Each province is different though, for example:

  1. Quebec’s An Act Respecting LabourStandards allows an internship to be unpaid if it is specifically a role where the intern is a student working for a not-for-profit organization with social or community purposes.
  2. In New Brunswick there are provisions for mandatory minimum wage for most employees, but it is unclear whether interns are considered as employees under the Employment Standards Act.

Check out the Canadian Intern Association for a breakdown on the various rules for each province.
In addition, if your organization is federally regulated then you are subject to the Canada Labour Code, rather than provincial legislation. Federally regulated organizations include banks, mobile network operators, broadcasters and airlines.
Overall, it pays to be diligent and seek out counsel if you’re not planning on paying your interns. An article by Christopher Munroe at Gowlings law firm notes that “just because an intern agrees that he or she will not be paid does not mean that the employer is complying with their provincial employment standards. Any such clause in an oral or written contract is null and void if it contravenes the respective law.”
In conclusion, when deciding whether to pay your intern(s) you need to think about the following:

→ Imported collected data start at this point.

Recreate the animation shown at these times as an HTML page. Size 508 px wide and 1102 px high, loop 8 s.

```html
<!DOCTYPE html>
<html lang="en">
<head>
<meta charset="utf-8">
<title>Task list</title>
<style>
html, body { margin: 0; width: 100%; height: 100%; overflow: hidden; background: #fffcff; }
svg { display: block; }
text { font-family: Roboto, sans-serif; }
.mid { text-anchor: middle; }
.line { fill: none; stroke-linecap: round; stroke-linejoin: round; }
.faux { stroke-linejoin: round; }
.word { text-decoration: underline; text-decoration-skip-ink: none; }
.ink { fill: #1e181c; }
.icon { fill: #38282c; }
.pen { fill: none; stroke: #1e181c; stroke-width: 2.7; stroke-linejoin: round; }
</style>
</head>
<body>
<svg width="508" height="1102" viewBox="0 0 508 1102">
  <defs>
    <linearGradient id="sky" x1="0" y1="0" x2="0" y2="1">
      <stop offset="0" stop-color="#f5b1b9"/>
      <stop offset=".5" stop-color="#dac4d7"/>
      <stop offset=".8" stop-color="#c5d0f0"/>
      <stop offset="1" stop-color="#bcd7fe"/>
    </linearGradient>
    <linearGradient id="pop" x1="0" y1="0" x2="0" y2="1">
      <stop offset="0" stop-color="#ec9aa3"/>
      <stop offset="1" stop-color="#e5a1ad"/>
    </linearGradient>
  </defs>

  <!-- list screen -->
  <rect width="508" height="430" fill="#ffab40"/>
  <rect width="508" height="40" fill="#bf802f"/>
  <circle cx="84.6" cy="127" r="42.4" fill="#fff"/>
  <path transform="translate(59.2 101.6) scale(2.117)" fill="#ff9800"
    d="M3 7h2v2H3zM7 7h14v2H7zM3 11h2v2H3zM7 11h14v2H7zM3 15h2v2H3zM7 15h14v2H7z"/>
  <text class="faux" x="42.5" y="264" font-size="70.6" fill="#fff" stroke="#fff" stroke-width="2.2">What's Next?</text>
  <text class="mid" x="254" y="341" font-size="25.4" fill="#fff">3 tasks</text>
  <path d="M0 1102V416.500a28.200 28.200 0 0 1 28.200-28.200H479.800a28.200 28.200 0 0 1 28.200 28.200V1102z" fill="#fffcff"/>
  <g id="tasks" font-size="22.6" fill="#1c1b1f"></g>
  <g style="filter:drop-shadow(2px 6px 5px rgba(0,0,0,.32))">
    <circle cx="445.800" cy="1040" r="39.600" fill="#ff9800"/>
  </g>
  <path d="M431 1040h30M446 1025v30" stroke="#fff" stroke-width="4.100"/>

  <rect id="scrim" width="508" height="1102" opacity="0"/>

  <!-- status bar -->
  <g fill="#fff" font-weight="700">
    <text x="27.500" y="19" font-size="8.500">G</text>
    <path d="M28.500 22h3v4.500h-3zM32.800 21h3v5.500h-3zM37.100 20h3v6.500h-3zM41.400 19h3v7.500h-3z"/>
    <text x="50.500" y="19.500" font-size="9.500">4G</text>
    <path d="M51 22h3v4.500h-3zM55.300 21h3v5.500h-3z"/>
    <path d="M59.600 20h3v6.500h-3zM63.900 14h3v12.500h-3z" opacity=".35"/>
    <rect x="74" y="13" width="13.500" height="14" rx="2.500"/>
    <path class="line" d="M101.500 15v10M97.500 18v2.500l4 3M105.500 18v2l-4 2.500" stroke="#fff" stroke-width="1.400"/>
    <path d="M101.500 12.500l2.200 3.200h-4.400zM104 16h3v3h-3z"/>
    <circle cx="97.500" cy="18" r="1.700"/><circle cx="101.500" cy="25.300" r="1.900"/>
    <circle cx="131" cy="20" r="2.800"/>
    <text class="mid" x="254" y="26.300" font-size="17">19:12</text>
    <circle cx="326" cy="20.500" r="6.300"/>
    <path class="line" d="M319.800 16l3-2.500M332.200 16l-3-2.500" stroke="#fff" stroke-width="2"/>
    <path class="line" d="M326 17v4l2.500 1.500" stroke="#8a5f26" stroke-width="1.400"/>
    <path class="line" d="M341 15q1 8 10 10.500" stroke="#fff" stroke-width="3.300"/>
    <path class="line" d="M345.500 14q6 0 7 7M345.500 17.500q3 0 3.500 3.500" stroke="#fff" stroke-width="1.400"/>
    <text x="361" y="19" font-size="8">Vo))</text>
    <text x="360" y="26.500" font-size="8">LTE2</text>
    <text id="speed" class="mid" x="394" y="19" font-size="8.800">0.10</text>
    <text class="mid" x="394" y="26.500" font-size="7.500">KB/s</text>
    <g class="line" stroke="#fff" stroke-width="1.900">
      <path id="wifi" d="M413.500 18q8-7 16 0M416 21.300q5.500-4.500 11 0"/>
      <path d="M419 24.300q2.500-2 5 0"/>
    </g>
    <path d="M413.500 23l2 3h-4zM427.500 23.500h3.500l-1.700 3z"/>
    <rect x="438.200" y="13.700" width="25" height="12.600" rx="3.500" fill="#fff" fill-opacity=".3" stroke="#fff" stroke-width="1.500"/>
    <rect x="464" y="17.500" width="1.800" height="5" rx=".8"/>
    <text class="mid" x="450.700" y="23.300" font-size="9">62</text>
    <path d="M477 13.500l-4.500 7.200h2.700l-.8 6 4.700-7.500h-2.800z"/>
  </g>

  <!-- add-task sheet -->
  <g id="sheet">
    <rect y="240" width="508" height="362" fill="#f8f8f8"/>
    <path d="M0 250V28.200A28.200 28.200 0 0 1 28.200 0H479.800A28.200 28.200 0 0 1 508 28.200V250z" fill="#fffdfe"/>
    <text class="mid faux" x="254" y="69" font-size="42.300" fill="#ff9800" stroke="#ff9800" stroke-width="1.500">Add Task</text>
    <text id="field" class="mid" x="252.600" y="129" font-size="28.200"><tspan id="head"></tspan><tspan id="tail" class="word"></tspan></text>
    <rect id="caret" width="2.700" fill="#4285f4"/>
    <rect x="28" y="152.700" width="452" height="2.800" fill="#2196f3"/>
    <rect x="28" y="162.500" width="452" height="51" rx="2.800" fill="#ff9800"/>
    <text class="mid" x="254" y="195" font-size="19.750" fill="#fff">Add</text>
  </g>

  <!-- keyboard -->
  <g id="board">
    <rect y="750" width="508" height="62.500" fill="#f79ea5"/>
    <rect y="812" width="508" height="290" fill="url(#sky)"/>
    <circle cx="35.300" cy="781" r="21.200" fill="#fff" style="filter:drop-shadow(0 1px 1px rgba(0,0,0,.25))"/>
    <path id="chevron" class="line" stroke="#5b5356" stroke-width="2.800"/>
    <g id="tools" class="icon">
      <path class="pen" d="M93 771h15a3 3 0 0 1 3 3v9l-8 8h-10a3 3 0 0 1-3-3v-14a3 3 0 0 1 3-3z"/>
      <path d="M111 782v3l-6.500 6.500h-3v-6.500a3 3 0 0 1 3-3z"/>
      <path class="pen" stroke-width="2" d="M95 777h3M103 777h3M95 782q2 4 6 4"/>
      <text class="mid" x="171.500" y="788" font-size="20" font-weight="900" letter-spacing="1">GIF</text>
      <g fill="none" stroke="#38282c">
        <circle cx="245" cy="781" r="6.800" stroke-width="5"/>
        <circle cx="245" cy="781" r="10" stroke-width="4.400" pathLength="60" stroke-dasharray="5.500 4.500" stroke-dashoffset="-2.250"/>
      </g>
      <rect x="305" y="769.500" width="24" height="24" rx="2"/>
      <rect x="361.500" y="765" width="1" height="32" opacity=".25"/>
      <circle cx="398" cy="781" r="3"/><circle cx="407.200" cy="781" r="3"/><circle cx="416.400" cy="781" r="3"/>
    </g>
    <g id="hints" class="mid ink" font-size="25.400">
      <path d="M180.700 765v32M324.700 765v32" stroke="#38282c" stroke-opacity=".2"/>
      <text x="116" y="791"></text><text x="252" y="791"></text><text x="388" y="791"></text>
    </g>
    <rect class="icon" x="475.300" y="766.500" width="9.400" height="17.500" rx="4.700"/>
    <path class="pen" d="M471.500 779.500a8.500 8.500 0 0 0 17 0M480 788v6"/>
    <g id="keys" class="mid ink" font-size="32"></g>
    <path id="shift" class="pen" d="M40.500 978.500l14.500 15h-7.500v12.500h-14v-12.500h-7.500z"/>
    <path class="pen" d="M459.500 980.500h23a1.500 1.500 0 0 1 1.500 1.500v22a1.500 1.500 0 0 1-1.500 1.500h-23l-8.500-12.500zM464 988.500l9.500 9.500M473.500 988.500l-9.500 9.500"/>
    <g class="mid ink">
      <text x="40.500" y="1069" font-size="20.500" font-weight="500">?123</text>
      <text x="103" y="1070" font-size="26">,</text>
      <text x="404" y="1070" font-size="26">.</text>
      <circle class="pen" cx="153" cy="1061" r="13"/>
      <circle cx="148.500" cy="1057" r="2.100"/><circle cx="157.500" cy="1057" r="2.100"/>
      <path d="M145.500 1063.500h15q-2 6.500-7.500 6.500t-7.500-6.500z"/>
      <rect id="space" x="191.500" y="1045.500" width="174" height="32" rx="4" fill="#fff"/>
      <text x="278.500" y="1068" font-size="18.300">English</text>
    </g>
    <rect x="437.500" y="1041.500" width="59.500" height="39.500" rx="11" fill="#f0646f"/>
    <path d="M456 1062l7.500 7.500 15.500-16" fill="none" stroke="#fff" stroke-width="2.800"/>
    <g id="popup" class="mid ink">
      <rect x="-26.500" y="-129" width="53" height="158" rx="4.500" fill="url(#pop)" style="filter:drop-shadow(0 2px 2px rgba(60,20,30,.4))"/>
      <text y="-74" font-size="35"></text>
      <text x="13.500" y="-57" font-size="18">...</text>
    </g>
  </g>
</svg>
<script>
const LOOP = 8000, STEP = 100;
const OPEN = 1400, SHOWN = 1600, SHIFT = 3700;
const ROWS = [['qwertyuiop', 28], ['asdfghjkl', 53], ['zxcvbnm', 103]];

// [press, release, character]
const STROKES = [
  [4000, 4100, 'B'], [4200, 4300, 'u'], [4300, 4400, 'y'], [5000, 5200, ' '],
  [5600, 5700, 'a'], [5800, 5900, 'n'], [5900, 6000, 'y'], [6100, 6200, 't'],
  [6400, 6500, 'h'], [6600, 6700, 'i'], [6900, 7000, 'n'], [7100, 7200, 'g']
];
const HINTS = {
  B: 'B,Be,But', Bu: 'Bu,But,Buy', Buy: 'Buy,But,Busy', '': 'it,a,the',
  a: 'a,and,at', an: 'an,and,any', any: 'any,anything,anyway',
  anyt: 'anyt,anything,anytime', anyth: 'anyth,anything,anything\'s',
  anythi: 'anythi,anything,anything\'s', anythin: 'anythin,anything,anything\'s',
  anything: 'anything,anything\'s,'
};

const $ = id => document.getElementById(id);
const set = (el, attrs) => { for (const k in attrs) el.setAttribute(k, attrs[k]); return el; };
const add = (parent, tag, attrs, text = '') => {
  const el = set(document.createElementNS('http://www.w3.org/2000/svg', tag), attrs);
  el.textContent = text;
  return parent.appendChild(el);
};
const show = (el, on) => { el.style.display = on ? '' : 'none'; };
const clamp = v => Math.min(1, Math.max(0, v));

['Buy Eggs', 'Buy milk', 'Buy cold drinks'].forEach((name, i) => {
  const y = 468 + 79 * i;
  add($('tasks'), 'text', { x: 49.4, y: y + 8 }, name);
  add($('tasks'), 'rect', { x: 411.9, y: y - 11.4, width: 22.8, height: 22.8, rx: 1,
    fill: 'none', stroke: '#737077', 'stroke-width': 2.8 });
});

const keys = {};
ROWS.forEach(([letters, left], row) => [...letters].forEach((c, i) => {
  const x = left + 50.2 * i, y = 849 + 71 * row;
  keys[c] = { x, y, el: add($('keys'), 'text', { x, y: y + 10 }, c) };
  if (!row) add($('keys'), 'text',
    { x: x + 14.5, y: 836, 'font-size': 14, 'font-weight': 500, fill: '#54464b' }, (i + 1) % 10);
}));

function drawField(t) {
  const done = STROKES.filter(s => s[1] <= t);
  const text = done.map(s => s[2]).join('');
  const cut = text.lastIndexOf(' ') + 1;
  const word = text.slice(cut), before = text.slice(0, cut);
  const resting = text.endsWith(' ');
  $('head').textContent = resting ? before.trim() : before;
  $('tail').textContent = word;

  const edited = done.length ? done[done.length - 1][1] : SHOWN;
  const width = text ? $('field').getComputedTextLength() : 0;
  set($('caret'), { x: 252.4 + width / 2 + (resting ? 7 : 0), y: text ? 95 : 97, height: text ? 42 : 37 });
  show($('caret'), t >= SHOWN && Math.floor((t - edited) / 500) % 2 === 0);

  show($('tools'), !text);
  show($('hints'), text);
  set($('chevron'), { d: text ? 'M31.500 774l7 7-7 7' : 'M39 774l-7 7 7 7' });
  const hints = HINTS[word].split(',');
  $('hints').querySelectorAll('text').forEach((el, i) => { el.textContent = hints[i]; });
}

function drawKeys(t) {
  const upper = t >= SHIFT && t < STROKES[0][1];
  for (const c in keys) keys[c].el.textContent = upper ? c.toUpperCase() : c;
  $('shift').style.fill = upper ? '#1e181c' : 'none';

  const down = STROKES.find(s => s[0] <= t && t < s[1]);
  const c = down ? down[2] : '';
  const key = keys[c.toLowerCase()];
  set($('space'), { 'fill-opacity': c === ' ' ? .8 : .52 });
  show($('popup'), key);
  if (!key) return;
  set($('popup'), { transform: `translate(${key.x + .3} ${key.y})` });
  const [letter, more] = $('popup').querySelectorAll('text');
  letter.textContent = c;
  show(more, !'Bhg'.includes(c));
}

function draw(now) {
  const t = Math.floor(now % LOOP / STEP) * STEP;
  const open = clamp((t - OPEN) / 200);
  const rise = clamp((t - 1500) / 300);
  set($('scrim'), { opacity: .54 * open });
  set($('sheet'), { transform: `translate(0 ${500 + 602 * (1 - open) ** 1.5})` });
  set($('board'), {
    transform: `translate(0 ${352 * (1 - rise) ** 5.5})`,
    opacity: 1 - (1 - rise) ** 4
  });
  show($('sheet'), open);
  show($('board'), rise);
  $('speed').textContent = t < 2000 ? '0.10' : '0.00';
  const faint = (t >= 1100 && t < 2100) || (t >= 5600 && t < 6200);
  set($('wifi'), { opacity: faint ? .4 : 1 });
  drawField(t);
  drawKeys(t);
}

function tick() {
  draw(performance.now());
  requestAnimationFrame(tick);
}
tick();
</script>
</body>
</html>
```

  • Which provincial or federal legislation are you subject to?
  • Will you be organizing your internships through accredited educational institutions?
  • Are your interns completing work that is related to a professional designation?
  • Can you really not afford to at least pay your intern(s) minimum wage for their contributions to your organization?

Most organizations will likely opt to remunerate their interns to some degree for various reasons, including to comply with legislation and to recognize the work being completed by these employees. Of course there are exceptions.  Certain organizations, notably not-for-profits, may operate within alternative frameworks that do not allow for paid internships.
In general though, if you can manage to pay your intern it is likely best to do so. Investing in your employees helps them invest in return. Although internships are normally finite in nature and your intern will likely only be with your organization for a short period of time, their influence and impact may resound long after they are gone.
Check back soon for a blog with tips on how to find and engage the best intern for your organization!